Task objective:
Scan the data that follows and count the lines with the string "head"; answer with the count alone.

(Saved data entries)
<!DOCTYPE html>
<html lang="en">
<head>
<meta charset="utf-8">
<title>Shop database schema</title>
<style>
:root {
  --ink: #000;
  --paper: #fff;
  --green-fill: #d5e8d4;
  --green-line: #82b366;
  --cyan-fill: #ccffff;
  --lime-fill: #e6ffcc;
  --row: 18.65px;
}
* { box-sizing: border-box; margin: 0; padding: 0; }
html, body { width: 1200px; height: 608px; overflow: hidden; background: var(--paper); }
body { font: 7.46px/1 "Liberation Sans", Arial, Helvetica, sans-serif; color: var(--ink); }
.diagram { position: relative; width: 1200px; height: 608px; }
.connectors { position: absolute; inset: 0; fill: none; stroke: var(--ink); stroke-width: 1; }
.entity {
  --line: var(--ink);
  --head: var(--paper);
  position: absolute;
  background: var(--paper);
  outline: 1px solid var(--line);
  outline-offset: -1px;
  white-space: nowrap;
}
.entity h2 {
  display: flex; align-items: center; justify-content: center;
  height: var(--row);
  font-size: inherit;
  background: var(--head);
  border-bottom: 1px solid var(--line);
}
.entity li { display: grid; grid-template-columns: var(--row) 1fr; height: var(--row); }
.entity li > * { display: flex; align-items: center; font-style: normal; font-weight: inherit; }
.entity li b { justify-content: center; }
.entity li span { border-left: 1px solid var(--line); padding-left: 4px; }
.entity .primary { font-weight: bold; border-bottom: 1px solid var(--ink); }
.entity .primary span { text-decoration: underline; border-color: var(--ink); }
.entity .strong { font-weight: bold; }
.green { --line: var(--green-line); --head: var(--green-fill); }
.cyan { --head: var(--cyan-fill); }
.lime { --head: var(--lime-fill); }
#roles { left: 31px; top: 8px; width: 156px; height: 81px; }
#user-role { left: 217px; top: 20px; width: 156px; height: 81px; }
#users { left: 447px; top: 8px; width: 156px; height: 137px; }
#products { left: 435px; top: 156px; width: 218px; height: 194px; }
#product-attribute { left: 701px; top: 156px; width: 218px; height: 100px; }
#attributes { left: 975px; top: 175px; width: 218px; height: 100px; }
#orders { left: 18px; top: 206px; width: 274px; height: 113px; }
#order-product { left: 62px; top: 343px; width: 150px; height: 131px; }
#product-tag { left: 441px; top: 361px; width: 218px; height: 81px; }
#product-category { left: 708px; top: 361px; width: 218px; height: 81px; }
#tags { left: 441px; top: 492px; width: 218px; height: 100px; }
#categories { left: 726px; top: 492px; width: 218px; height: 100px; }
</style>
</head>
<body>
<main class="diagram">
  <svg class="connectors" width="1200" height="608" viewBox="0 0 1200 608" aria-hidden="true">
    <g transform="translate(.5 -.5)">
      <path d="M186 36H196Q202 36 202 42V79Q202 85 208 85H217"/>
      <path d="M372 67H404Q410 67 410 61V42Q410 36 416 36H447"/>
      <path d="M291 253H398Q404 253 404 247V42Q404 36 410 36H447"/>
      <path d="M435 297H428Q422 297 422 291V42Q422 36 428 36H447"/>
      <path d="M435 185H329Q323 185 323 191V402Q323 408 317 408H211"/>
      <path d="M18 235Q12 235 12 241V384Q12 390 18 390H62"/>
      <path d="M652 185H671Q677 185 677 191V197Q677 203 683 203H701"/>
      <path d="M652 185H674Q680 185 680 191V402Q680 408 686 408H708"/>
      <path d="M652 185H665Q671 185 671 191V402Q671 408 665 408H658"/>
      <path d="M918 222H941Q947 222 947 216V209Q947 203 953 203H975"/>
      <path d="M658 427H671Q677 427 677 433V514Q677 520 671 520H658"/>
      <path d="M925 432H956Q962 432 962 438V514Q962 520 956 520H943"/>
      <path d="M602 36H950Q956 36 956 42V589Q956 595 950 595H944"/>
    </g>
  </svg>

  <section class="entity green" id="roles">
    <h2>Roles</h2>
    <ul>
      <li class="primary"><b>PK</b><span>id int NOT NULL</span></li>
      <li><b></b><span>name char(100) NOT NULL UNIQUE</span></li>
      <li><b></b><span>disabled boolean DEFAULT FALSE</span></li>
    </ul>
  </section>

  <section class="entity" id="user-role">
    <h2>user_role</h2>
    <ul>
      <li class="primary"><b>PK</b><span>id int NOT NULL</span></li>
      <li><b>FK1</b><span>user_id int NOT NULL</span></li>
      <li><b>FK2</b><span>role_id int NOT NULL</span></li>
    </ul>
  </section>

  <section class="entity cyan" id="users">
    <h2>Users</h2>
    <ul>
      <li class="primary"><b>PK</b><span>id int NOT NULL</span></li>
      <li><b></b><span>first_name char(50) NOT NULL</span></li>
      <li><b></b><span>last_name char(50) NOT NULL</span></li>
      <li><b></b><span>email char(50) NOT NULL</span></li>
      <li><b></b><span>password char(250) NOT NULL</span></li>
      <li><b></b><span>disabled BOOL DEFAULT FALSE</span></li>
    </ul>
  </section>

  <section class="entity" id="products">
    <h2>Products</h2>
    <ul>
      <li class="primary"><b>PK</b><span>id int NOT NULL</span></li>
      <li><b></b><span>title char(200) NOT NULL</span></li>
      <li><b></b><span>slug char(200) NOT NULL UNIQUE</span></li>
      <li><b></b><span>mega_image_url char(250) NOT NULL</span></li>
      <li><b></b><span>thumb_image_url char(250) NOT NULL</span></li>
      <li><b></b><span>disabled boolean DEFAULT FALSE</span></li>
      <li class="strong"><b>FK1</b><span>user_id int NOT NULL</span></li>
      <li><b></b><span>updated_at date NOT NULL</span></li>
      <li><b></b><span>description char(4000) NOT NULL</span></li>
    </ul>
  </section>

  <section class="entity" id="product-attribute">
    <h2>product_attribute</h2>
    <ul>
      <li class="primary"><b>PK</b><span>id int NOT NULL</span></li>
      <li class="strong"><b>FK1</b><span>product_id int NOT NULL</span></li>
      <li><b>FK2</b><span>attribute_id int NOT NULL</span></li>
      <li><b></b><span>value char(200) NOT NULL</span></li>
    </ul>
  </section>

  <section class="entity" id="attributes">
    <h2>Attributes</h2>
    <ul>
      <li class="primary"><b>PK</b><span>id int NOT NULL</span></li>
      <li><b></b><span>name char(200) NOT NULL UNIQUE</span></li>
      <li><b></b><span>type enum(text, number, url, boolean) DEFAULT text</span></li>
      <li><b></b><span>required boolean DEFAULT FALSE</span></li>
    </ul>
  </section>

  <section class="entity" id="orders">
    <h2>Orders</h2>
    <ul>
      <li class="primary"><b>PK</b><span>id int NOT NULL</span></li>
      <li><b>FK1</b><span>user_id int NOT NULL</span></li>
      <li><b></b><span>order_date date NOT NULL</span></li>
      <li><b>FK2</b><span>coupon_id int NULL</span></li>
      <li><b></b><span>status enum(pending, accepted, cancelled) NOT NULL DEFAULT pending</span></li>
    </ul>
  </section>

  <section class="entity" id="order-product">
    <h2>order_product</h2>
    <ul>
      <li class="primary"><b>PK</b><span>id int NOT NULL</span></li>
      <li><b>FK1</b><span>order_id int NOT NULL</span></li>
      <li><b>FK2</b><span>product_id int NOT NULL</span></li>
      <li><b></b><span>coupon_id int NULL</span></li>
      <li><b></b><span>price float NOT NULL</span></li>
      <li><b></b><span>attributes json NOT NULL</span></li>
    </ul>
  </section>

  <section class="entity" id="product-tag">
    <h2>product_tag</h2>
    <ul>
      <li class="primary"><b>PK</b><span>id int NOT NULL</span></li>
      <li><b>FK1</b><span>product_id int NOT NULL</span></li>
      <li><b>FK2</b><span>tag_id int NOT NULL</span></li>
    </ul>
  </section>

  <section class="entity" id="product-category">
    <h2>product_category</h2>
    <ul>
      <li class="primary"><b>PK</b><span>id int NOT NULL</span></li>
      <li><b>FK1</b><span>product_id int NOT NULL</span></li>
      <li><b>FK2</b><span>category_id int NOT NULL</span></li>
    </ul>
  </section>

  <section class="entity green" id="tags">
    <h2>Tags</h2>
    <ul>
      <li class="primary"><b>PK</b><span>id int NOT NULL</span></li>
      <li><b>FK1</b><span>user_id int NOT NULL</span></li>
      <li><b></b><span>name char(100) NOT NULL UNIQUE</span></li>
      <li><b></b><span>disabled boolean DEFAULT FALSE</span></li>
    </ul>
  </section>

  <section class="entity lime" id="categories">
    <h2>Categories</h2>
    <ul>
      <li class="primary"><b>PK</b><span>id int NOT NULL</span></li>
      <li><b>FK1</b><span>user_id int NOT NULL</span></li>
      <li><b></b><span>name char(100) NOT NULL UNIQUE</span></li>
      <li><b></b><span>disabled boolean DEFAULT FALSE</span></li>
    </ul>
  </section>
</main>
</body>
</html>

Final answer:
7